From the Hotline: OFCCP Audits of Affirmative Action Plans

Question:  What should we do to prepare for an OFCCP audit of our Affirmative Action Plan and program?

Answer: If you have diligently completed your AAP(s) and have been working your action plans addressed in the AAP, then most likely the audit will go very smoothly.  If you approach these desk audits with confidence and in a positive manner, then the auditors are more willing to work with you to help you correct any deficiencies they might spot.  If, however, you have concerns about the state of your AAP, progress towards meeting goals, and any other concerns about what you think might happen in the audit, then please consult with your employment attorney or a local AAP expert for guidance in preparing for and responding to the audit results.

Here is a practical checklist with the various elements that should be in place prior to the audit:

  • Designate the person responsible for your Affirmative Action Program and make sure that person is prepared to work with the auditor to demonstrate his/her knowledge and commitment to the program.
  • Workforce Analysis – For each work unit, show the total number of males, females, minorities, and the job title, gender, race & ethnicity of the supervisor.
  • Job Group Analysis  — Arrange every job title into a group with other job titles which have similar duties, salary, promotional opportunities, etc.  State the percentage of minorities and women in each job group.
  • Availability Analysis  — For each job group, provide an estimate of the number of qualified minority & women candidates available in a reasonable recruiting area (external) and a separate determination of those within your company who are promotable, transferable, or trainable (internal).
  • Utilization Analysis – Develop a comparison of the percentage of minorities and women currently employed in each job group with those available externally and internally.
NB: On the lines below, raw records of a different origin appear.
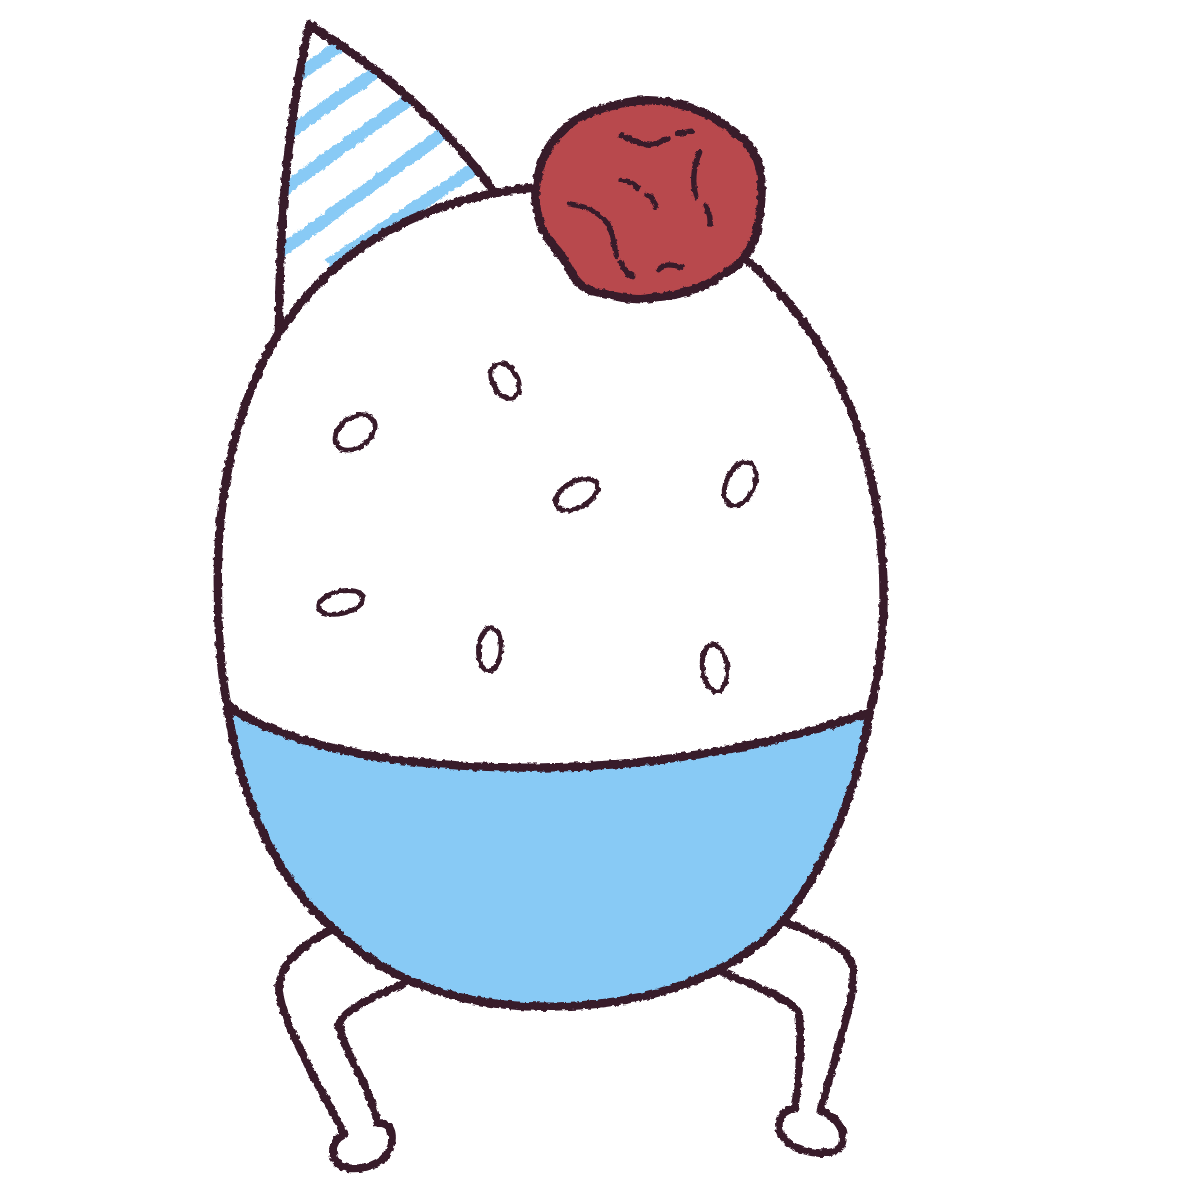
<!DOCTYPE html>
<html lang="en">
<head>
<meta charset="utf-8">
<title>Party egg character</title>
<style>
  :root {
    --paper: #ffffff;
    --ink: #381b2c;
    --sky: #88caf5;
    --meat: #b8484d;
  }
  html, body { margin: 0; padding: 0; background: var(--paper); overflow: hidden; }
  .canvas { display: block; width: 1200px; height: 1200px; background: var(--paper); }
  .line { fill: none; stroke: var(--ink); stroke-width: 3.6; stroke-linecap: round; stroke-linejoin: round; }
  .leg { fill: var(--paper); stroke-width: 3.3; }
  .shell { fill: var(--paper); stroke: none; }
  .cup { fill: var(--sky); }
  .hat { fill: var(--paper); }
  .stripes { fill: none; stroke: var(--sky); stroke-width: 5.4; }
  .ball { fill: var(--meat); }
  .wrinkles { stroke-width: 2.3; }
  .grains { stroke-width: 2.1; }
</style>
</head>
<body>
<svg class="canvas" viewBox="0 0 512 512" role="img" aria-label="Egg-shaped rice character with a party hat, a red ball on top, a blue cup bottom and two bent legs">
  <defs>
    <filter id="crayon" filterUnits="userSpaceOnUse" x="0" y="0" width="512" height="512">
      <feTurbulence type="fractalNoise" baseFrequency="0.45" numOctaves="2" seed="7" result="grain"/>
      <feDisplacementMap in="SourceGraphic" in2="grain" scale="2" xChannelSelector="R" yChannelSelector="G"/>
    </filter>
    <path id="egg-shape" d="M228 80 C178 85 142 107 119 142 C101 171 92 212 93 252 C93 270 94 286 97 301 C103 344 119 377 143 397 C168 421 200 430 236 429.500 C265 429 288 423 306 414 C318 408 327 401 335 392 C354 367 366 336 371 304 C376 284 378 262 376.500 239 C373 186 355 144 320 112 C296 90 262 77 228 80 Z"/>
    <path id="hat-shape" d="M132 10.500 C123 50 119 96 119 142 C142 107 172 90 211 82 C190 53 162 29 132 10.500 Z"/>
    <clipPath id="hat-clip"><use href="#hat-shape"/></clipPath>
  </defs>

  <g filter="url(#crayon)">
    <g id="legs">
      <path class="line leg" d="M143 396 C130 402 119 411 119 422 C120 433 127 445 133 458 L147 484 C140 487 140 497 149 498.500 C158 499 166 495 167 488 C168 482 166 479 161 479 C158 464 148 451 144.500 438 C145 431 160 425 178 417"/>
      <path class="line leg" d="M334 393 C346 398 358 402 362.500 409 C367 418 361 433 358 446 L350 474 C358 477 361 483 359 489 C355 494 343 492 337 488 C330 483 331 474 339 473 C341 460 342 446 341 433 C340 427 322 421 306 414"/>
    </g>

    <g id="party-hat">
      <use class="hat" href="#hat-shape"/>
      <g class="stripes" clip-path="url(#hat-clip)">
        <path d="M118 39 L154 13"/>
        <path d="M116 62 L170 24"/>
        <path d="M114 86 L182 37"/>
        <path d="M112 113 L196 52"/>
        <path d="M140 113 L210 67"/>
      </g>
    </g>

    <g id="body">
      <use class="shell" href="#egg-shape"/>
      <path class="cup" d="M97 301 C103 344 119 377 143 397 C168 421 200 430 236 429.500 C265 429 288 423 306 414 C318 408 327 401 335 392 C354 367 366 336 371 304 C330 318 282 327 232 327.500 C182 328 128 322 97 301 Z"/>
      <path class="line" d="M97 301 C128 322 182 328 232 327.500 C282 327 330 318 371 304"/>
      <use class="line" href="#egg-shape"/>
    </g>

    <path class="line" d="M119 142 C119 96 123 50 132 10.500 C162 29 190 53 211 82"/>

    <g id="rice-grains" class="line grains">
      <ellipse cx="151.500" cy="184.500" rx="9.500" ry="6.300" transform="rotate(-36 151.500 184.500)"/>
      <ellipse cx="215.500" cy="162.500" rx="8" ry="5.300" transform="rotate(60 215.500 162.500)"/>
      <ellipse cx="246" cy="211" rx="9.800" ry="5.500" transform="rotate(-29 246 211)"/>
      <ellipse cx="315.800" cy="206.500" rx="9.800" ry="6" transform="rotate(-66 315.800 206.500)"/>
      <ellipse cx="145.500" cy="257" rx="9.700" ry="4.700" transform="rotate(-13 145.500 257)"/>
      <ellipse cx="209" cy="277" rx="9.200" ry="4.800" transform="rotate(-86 209 277)"/>
      <ellipse cx="305" cy="285" rx="10" ry="5.300" transform="rotate(84 305 285)"/>
    </g>

    <g id="red-ball">
      <path class="line ball" d="M228.500 81 C230 70 233 62 240 56 C247 48 258 46 266 44 C278 41 292 44 302 49 C311 54 320 60 323 68 C326 76 325 88 323 98 C321 108 315 114 307 118 C299 124 289 126 279 127 C270 129 261 126 252 124 C244 121 243 113 238 107 C232 101 228 93 228.500 81 Z"/>
      <g class="line wrinkles">
        <path d="M265 58 C269 59 272 61 277 62 C280 62 282 60 285 59"/>
        <path d="M289 57 L295 56"/>
        <path d="M298.500 65 C296 71 295 77 297 84"/>
        <path d="M301 88 C303 91 303 93 303 96"/>
        <path d="M265 77 C268 77 270 78 272 80"/>
        <path d="M276 83 C278 84 279 86 280 88"/>
        <path d="M243 87 C250 88 257 91 260 97 C262 101 262 105 263 109"/>
        <path d="M265 112 C266 115 268 117 270 118"/>
        <path d="M281 115 C284 112 287 113 291 114"/>
      </g>
    </g>
  </g>
</svg>
</body>
</html>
This will identify any job groups in which you might be underutilized (i.e. have significantly fewer minorities or women than are available).
  • Placement Goals – Show this if the percentage of minorities or women currently employed in any job group is less than you would expect based on the availability rates.
  • Compensation Analysis – Do a preliminary review of total compensation to ensure that there are no vulnerable areas relative to minorities and women and their compensation in the same positions relative to employees not in a protected status.
  • Problem Areas (it is always better if you have them identified and show a serious effort to be working on them – don’t let the auditor find them first) – Identify your weak areas in the review of utilization analysis, personnel activity, compensation systems, etc.
  • Action-Oriented Programs (again, being on top of this first is better than the auditor telling you what you need to do) – Develop specific programs designed to meet placement goals or correct problem areas.
  • Periodic Internal Audits – Show that you have been regularly measuring the effectiveness of your AAP. We recommend quarterly reviews of all personnel activity.
  • Documentation in all areas and with all activities to demonstrate the company’s compliance efforts.
  • Open Job Postings – Show what you have been doing to comply with your AAP needs.  Document where you have posted jobs with appropriate employment services or online resources except senior management positions.  Appropriate services for the OFCCP auditors also include local employment service offices and state workforce agency job banks.
  • Documented contacts with all local minority, women, disabled, and veterans associations and have that information available as part of your outreach plans.
  • Have copies of your EEO-1 Reports and VETS-100 available for the auditor to review.
  • Show your accessibility for individuals with disabilities in your facility being audited, including parking and entrance, restrooms, application computers/kiosks, office accessibility, etc.
  • Demonstrate that you have recently reviewed your EEO policy with all employees and include in your new hire onboarding process materials to show the auditor.
  • If you haven’t already done so, audit your personnel files to ensure that confidential personal information is separated from the work file that you might present to the auditor.
  • Ensure that all required federal and state posters (including the EEO Policy statement) are posted in conspicuous employee gathering places (i.e. break rooms).
  • Have your Employment Verification Forms (I-9 Forms) ready for review (separately from the personnel files).
  • Have your Applicant Flow Logs ready for review.
  • Review all of your purchase orders and contracts to ensure that your EEO clause is included.
  • Show any communications, training programs, community outreach efforts, mentoring activities, etc for minorities and women and/or demonstrating the company’s commitment to affirmative action.
  • Make sure that senior management knows when the auditors will be in the office and are able to speak about the company’s commitment to the program and goals.

In addition, here is additional information outlining an employer’s responsibilities as a federal contractor under the OFCCP guidelines for affirmative action planning and including links to two sample plans. The first one is comprehensive:  and the second one is well formatted and was used for apprenticeship programs (but you don’t have to use that document for that purpose):